Federal health officials announced tougher steps yesterday to protect doctors and other health care professionals from being fired or discriminated against for refusing to provide abortions for conscience or religious reasons.
A proposed rule, which is open for public comment for the next 30 days, reads that no one receiving federal funds can discriminate against employees who refuse to undergo training for abortions or provide referrals for abortions.
Institutions also cannot discriminate against physicians’ programs that do not train for the procedure, insurance companies for not providing abortion coverage and several other instances in which individuals or health care organizations may refuse to do abortions or sterilizations.
The wide-ranging regulation, which also covers training programs and research activities, restates three existing federal conscience statutes, Health and Human Services Secretary Michael O. Leavitt said Thursday.
“People should not be forced to say or do things they believe are morally wrong,” Mr. Leavitt said in a telephone press conference from China, where he is part of a U.S. delegation to the Beijing Olympics. “Health professionals should not be forced to provide services against their consciences.”
An HHS statement said an “intolerant” health care field “may discourage individuals from diverse backgrounds from entering health care professions.”
The agency was “concerned” that the public as well as many health care providers are “largely uninformed” about existing protections and criticized the American College of Obstetricians and Gynecologists as “appearing to disregard these laws” in a recent ethics opinion.
HHS also accused the American Board of Obstetrics and Gynecology (ABOG) of taking a similar tack, acting “to force physicians to either violate their conscience by referring patients for abortions (or taking other objectionable actions) or risk losing their board certification.”
A statement from ABOG President Dr. Norman Gant said the organization does not decertify doctors based on their abortion stances.
But Dr. Joxel Garcia, assistant secretary of HHS, said discrimination is common.
“Many health care providers routinely face pressure to change their medical practice - often in direct opposition to their personal convictions,” he said. “During my practice as an OB-GYN, I witnessed this firsthand.
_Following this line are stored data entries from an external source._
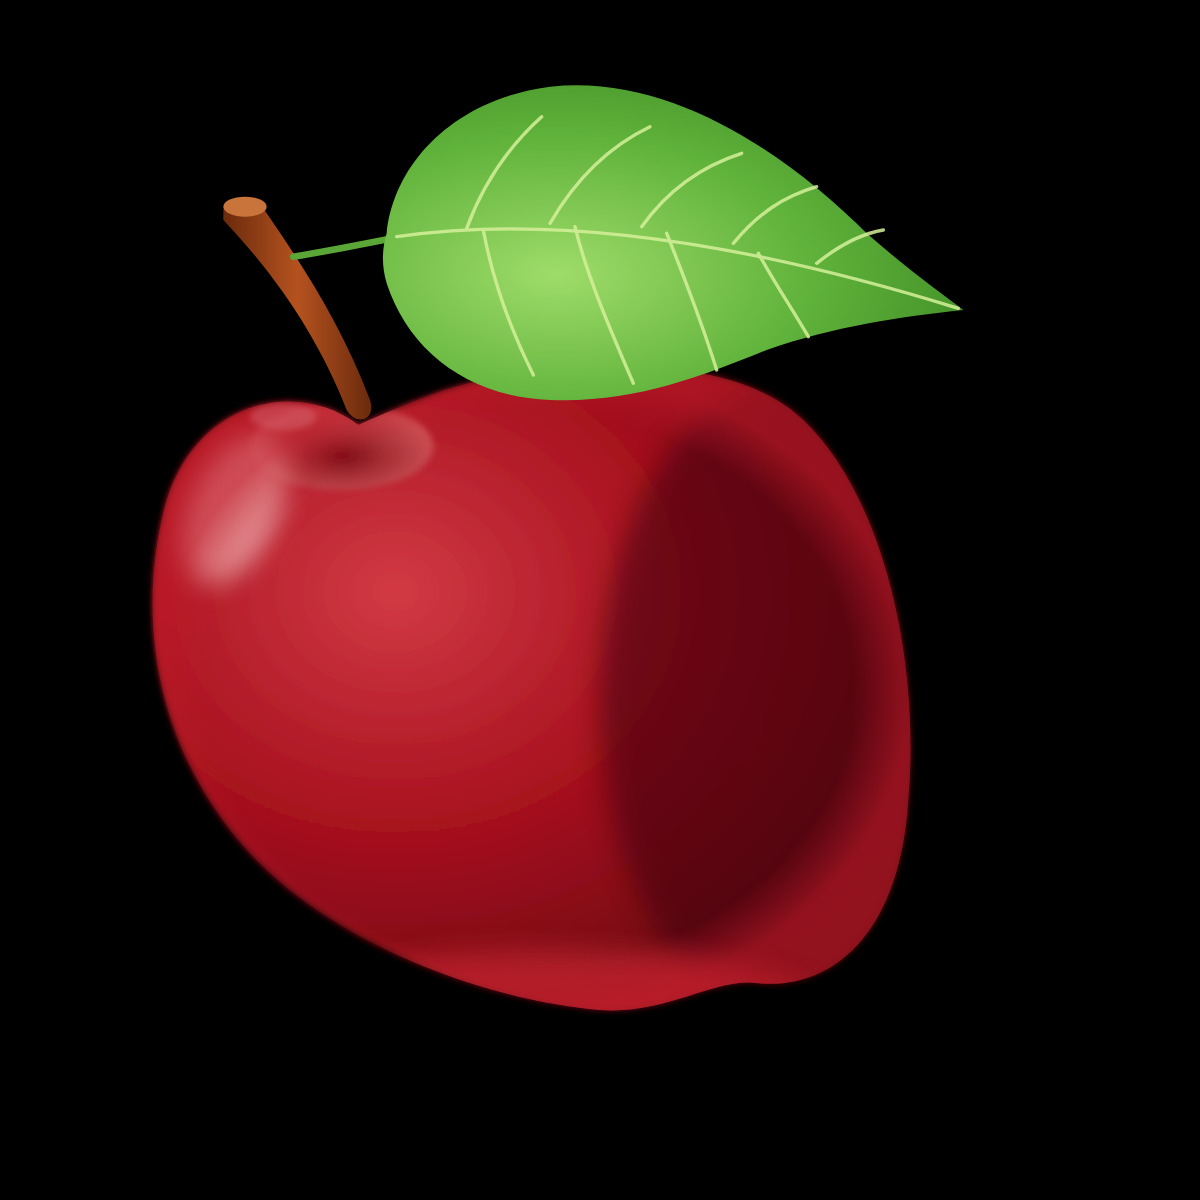
<!DOCTYPE html>
<html lang="en">
<head>
<meta charset="utf-8">
<title>Red Apple Illustration</title>
<style>
  :root {
    --backdrop: #000000;
    --apple-light: #d23a44;
    --apple-mid: #a8121f;
    --apple-deep: #5e0710;
    --apple-shine: #f7c9c9;
    --stem-light: #b5521f;
    --stem-dark: #6a2a0c;
    --leaf-light: #9fdc6a;
    --leaf-mid: #5fb23a;
    --leaf-dark: #3d8a25;
    --leaf-vein: #d6f09a;
  }
  html, body {
    margin: 0;
    padding: 0;
    width: 1200px;
    height: 1200px;
    overflow: hidden;
    background: var(--backdrop);
  }
  .artwork {
    display: block;
    width: 1200px;
    height: 1200px;
  }
</style>
</head>
<body>
<svg class="artwork" viewBox="0 0 720 720" xmlns="http://www.w3.org/2000/svg" role="img" aria-label="Red apple with a stem and a green leaf">
  <defs>
    <radialGradient id="apple-body-fill" cx="0.32" cy="0.35" r="0.8">
      <stop offset="0" stop-color="var(--apple-light)"/>
      <stop offset="0.45" stop-color="var(--apple-mid)"/>
      <stop offset="1" stop-color="var(--apple-deep)"/>
    </radialGradient>
    <radialGradient id="apple-rim-glow" cx="0.5" cy="0.5" r="0.5">
      <stop offset="0.85" stop-color="#c01a28" stop-opacity="0"/>
      <stop offset="1" stop-color="#c01a28" stop-opacity="0.6"/>
    </radialGradient>
    <radialGradient id="cavity-fill" cx="0.5" cy="0.6" r="0.6">
      <stop offset="0" stop-color="#7a0a14"/>
      <stop offset="1" stop-color="#e06a6a" stop-opacity="0.7"/>
    </radialGradient>
    <linearGradient id="stem-fill" x1="0" y1="0" x2="1" y2="0">
      <stop offset="0" stop-color="var(--stem-dark)"/>
      <stop offset="0.5" stop-color="var(--stem-light)"/>
      <stop offset="1" stop-color="var(--stem-dark)"/>
    </linearGradient>
    <radialGradient id="leaf-fill" cx="0.3" cy="0.6" r="0.8">
      <stop offset="0" stop-color="var(--leaf-light)"/>
      <stop offset="0.55" stop-color="var(--leaf-mid)"/>
      <stop offset="1" stop-color="var(--leaf-dark)"/>
    </radialGradient>
    <filter id="soft-blur" x="-50%" y="-50%" width="200%" height="200%">
      <feGaussianBlur stdDeviation="8"/>
    </filter>
    <filter id="edge-blur" x="-20%" y="-20%" width="140%" height="140%">
      <feGaussianBlur stdDeviation="2"/>
    </filter>
    <clipPath id="apple-clip">
      <path id="apple-outline" d="M215 255 C180 228 120 238 100 300 C80 372 95 452 150 512 C200 566 290 600 360 606 C400 609 430 586 455 590 C500 594 540 560 545 480 C552 400 532 300 482 252 C442 214 362 216 300 226 C268 231 240 244 215 255 Z"/>
    </clipPath>
  </defs>

  <g class="apple">
    <use href="#apple-outline" fill="url(#apple-body-fill)" filter="url(#edge-blur)"/>
    <g clip-path="url(#apple-clip)">
      <ellipse class="apple-right-shade" cx="470" cy="420" rx="110" ry="190" fill="#3d030a" opacity="0.55" filter="url(#soft-blur)"/>
      <ellipse class="apple-bottom-glow" cx="330" cy="610" rx="170" ry="40" fill="#d02a36" opacity="0.6" filter="url(#soft-blur)"/>
      <ellipse class="apple-cavity" cx="205" cy="268" rx="55" ry="26" fill="url(#cavity-fill)" filter="url(#edge-blur)"/>
      <ellipse class="apple-shine" cx="140" cy="305" rx="26" ry="48" transform="rotate(25 140 305)" fill="var(--apple-shine)" opacity="0.7" filter="url(#soft-blur)"/>
      <ellipse class="apple-shine-small" cx="170" cy="250" rx="20" ry="8" fill="#ffffff" opacity="0.4" filter="url(#edge-blur)"/>
    </g>
    <use href="#apple-outline" fill="url(#apple-rim-glow)"/>
  </g>

  <path class="stem" d="M134 126 C140 118 156 120 160 128 C182 160 205 195 222 240 C226 252 214 256 208 246 C192 205 168 168 134 132 Z" fill="url(#stem-fill)"/>
  <ellipse class="stem-tip" cx="147" cy="124" rx="13" ry="6" fill="#c9743a"/>

  <g class="leaf">
    <path class="leaf-stalk" d="M176 154 C200 150 220 146 240 142" stroke="#5aa636" stroke-width="4" fill="none" stroke-linecap="round"/>
    <path class="leaf-blade" d="M232 140 C236 100 270 60 330 52 C400 44 470 90 520 140 C545 162 565 176 578 186 C540 190 500 196 460 210 C420 226 380 242 330 240 C280 238 245 210 232 170 C229 160 229 150 232 140 Z" fill="url(#leaf-fill)"/>
    <g class="leaf-veins" stroke="var(--leaf-vein)" stroke-width="2" fill="none" stroke-linecap="round" opacity="0.85">
      <path d="M238 142 C320 130 430 140 575 185"/>
      <path d="M280 137 C290 110 305 88 325 70"/>
      <path d="M330 134 C345 108 365 88 390 76"/>
      <path d="M385 136 C400 115 420 100 445 92"/>
      <path d="M440 146 C455 128 470 118 490 112"/>
      <path d="M490 158 C505 146 518 140 530 138"/>
      <path d="M290 138 C295 165 305 195 320 225"/>
      <path d="M345 136 C352 165 365 195 380 230"/>
      <path d="M400 140 C410 165 420 190 430 222"/>
      <path d="M455 152 C465 170 475 185 485 202"/>
    </g>
  </g>
</svg>
</body>
</html>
But health care providers shouldn’t have to check their conscience at the hospital door. This proposed rule will help ensure that doesn’t happen.”
However, the regulation, which defined several terms such as “workforce” and “individual,” did not define “abortion.” Despite questions from five reporters asking why, Mr. Leavitt simply said the procedure already had been defined in federal law.
“Nothing changes the patient’s right to any legal procedure,” he said. “This specifically applies to abortion and conscience. It does not seek to resolve any ambiguity in that area,” referring to birth control pills.
But many pharmacists believe that certain contraceptives - including the pill - are abortifacients.
“This is not going to help any individual pharmacist very much,” said Karen Brauer, president of Pharmacists for Life International. “If it says anything that is not a surgical abortion is not an abortion, a pharmacist will not be protected by this.”
“Hundreds” of pharmacists have been fired for refusing to provide contraceptives, she added.
The new regulations are being proposed at a time when abortion is heating up as a political issue in the presidential campaign. Democratic attempts to peel away pro-life voters from the Republicans have ignited a furor over the voting record of the presumptive Democratic nominee, Sen. Barack Obama.
Pro-life groups have hounded Mr. Obama over his opposition in the Illinois legislature to a bill that would have required hospitals to give medical care to premature babies who survived abortions. Mr. Obama has also promised Planned Parenthood that his first act as president would be to sign the Freedom of Choice Act, which would remove all state and local restrictions on abortion.
A Planned Parenthood statement called the proposed regulation “a serious threat to women’s health care by limiting the rights of patients to receive complete and accurate health information and services.”
The U.S. Conference of Catholic Bishops praised the proposed rule, as Catholic hospitals are mandated to refuse to perform abortions and sterilizations and give out birth control.
“This is not just about Catholic health care,” church spokeswoman Deirdre A. McQuade said. “Catholics do not stand alone in opposition to the deliberate destruction of nascent human life.”
cJon Ward contributed to this article.